May corresponded with Anglo-Saxon Ðrimilcemonað, 'month of three milkings'. "So called because in this month the cattle were milked three times a day," comments Bede, "such was the fertility of Britain or Germany, from whence the English nation came to Britain."
The lunar month corresponding to June was known as Ærra Liða, 'first' or 'preceding' Liða and July was Æfterra Liða, 'following Liða'. Bede writes that "Litha means 'gentle' or 'navigable', because in both these months [June and July] the calm breezes are gentle and they were wont to sail upon the smooth sea." Since the adjective liðe does appear in other Anglo-Saxon contexts meaning 'calm' or 'gentle', along with the verb liðan meaning 'to sail', and a host of other 'lið-' words with nautical connotations, Bede's explanation seems wholly plausible.
Some modern pagan authors have interpreted Liða as the Anglo-Saxon name for the summer solstice due to its symmetry with Yule within the old calendar.
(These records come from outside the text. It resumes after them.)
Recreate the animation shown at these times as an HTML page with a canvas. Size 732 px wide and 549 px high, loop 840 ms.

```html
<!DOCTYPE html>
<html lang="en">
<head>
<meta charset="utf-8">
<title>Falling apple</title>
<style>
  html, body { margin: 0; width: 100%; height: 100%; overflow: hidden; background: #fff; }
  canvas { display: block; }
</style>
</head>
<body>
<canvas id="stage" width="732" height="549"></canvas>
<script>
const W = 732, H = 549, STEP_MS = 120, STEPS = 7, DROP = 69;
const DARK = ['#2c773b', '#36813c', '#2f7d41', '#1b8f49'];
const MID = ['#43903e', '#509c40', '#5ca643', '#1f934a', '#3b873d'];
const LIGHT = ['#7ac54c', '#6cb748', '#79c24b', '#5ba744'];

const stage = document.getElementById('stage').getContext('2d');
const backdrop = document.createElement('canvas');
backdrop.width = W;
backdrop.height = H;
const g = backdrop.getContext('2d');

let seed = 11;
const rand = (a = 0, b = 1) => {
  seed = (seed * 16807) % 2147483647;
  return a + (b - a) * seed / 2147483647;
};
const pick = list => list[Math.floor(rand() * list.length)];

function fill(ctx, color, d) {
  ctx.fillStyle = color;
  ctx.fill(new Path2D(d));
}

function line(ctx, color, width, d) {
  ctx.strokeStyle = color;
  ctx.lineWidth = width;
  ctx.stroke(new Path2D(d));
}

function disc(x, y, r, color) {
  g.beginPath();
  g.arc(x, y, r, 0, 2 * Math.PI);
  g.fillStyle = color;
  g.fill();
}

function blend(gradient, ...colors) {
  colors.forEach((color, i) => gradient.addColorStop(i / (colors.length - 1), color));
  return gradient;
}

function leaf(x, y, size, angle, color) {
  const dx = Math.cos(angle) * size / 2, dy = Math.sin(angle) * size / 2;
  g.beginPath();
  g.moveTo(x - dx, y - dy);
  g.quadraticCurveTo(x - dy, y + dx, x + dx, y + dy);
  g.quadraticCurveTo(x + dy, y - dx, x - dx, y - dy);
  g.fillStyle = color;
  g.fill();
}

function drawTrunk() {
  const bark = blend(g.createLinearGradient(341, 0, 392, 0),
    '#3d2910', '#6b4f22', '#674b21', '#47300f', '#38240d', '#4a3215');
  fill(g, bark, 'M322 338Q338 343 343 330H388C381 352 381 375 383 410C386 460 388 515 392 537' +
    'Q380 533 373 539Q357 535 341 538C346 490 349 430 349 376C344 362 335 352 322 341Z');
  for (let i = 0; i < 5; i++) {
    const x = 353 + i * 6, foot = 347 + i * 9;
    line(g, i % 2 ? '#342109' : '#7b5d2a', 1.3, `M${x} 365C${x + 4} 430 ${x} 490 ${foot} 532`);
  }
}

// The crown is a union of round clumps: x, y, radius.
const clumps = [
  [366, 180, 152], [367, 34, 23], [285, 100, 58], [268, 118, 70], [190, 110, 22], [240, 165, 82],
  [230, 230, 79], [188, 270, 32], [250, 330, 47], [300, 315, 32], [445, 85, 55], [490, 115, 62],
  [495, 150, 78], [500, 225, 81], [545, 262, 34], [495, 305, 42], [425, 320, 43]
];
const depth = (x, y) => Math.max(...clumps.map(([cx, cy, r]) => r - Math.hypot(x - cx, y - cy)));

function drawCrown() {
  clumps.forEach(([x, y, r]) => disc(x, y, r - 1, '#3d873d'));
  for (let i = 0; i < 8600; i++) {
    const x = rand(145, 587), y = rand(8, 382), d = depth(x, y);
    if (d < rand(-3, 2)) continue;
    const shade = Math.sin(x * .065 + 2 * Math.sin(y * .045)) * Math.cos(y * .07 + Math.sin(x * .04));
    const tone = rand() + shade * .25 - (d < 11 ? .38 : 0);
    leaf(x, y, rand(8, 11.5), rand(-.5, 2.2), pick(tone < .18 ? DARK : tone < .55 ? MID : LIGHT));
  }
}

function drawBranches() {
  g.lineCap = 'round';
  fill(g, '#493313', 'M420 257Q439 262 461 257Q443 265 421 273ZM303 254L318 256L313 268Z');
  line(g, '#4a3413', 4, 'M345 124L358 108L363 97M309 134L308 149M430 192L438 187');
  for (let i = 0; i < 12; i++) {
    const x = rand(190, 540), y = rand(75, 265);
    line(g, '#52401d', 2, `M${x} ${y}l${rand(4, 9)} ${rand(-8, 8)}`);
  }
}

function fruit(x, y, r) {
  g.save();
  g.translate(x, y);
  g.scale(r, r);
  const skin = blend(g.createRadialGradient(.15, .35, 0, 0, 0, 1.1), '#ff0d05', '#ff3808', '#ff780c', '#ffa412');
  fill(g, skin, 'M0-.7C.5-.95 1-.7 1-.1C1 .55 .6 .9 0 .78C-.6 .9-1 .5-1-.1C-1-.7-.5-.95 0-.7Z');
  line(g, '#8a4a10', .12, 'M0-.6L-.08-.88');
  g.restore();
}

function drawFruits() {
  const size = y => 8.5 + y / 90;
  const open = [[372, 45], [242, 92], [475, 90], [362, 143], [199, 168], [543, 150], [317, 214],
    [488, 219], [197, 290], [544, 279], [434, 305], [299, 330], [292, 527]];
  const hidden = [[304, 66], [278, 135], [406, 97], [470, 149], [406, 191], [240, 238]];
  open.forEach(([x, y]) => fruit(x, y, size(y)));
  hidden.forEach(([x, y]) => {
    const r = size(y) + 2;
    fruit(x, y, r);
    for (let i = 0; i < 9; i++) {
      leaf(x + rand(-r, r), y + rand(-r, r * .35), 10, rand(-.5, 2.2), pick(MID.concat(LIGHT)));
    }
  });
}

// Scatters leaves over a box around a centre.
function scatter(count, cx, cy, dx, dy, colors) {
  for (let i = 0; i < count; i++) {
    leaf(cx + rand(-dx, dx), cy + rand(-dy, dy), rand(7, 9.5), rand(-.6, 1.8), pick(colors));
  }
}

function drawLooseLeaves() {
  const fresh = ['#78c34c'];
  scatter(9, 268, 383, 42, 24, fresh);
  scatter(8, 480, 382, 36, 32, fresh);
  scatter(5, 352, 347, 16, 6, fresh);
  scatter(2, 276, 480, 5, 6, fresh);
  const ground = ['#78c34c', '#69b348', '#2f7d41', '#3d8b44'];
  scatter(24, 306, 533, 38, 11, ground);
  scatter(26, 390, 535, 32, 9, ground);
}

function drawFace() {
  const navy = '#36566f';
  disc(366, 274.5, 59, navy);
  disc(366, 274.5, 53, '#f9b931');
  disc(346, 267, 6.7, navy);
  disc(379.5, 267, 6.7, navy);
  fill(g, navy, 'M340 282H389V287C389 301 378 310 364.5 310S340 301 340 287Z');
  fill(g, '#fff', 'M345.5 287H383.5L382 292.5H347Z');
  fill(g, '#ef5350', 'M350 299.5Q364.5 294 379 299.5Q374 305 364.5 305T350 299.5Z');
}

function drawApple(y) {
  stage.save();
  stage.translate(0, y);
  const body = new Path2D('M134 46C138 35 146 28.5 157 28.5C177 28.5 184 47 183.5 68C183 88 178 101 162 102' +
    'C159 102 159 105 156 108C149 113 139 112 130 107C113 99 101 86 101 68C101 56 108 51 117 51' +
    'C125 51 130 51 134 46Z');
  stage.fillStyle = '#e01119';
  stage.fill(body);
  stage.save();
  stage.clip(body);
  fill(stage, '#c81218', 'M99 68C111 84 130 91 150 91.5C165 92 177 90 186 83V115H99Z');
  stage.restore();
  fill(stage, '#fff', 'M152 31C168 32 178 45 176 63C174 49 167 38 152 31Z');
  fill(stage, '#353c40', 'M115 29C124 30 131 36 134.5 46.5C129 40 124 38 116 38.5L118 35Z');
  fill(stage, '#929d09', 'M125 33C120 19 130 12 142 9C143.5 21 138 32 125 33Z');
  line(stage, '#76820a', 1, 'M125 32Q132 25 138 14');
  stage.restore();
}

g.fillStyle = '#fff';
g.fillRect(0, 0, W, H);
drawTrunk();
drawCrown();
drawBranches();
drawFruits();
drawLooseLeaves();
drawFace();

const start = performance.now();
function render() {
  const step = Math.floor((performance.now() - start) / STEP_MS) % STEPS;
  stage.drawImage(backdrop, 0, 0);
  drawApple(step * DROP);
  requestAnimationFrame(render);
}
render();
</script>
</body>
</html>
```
Ærra Liða, June, and Æfterra Liða, July, fall before and after the summer solstice just as Ærra Geola, December, and Æfterra Geola, January, fall before and after the winter solstice. But since there is no record of any Anglo-Saxon words related to liða that have a meaning encompassing the concept of 'the sun', this idea remains within the realm of speculation. Of course, one could also speculate that liða refers to the summer solstice because the sun can metaphorically be seen to sail, liðan, across the sky. But since the solstice is the point where the sun appears to stop moving (solstice literally means 'sun-stop' in Latin), sailing would seem an odd choice of metaphor for this particular celestial event.
August was called Weodmonað, 'weed month' (though the word weod could refer to herbs or grass as well as things we think of as weeds). Bede explains that "Weodmonad means 'month of tares' [vetches], for they are plentiful then."
Intriguingly, the heathen Anglo-Saxons named the month corresponding to September, Haligmonað, 'holy month'. Bede comments that the name refers to a "month of sacred rites". Unfortunately, he provides us with no further details. Perhaps this was a time of thanks for the safe return of ships from sea and for the fruits of the summer harvest.
The Anglo-Saxon lunar month corresponding to October was Winterfilleð. Bede comments:
Originally they [the heathen English] divided the year into two seasons, summer and winter, assigning the six months in which the days are longer than the nights to summer, and the other six to winter. Hence, they called the month in which the winter season began "Winterfilleth", a name made up of "winter" and "full Moon", because winter began on the first full moon of that month.
We have some confirmation for Bede's statement above in that medieval Scandinavia followed a similar two season system with winter beginning in mid-October and summer beginning in mid-April. In heathen Iceland, the period of two days when winter began was called Veturnætur (Winter Nights) and was a holy time for sacrifice and feasting. Winternights is one of the most popular festivals amongst today's heathens.
November was called Blotmonað, month of blood sacrifices. Bede's commentary is particularly amusing:
Blodmonath is "month of immolations", for then the cattle which were to be slaughtered were consecrated to the gods. Good Jesu, thanks be to thee, who hast turned us away from these vanities and given us to offer to thee the sacrifice of praise.
The Icelandic word for November is similar: Gormánuáðr 'gor-month' or 'slaughtering-month'. In Northern Europe this would be the time of year when any cattle that were unlikely to survive the winter would be killed for meat. The slaughtering would, of course, be done in a ritual manner with offerings made to the gods.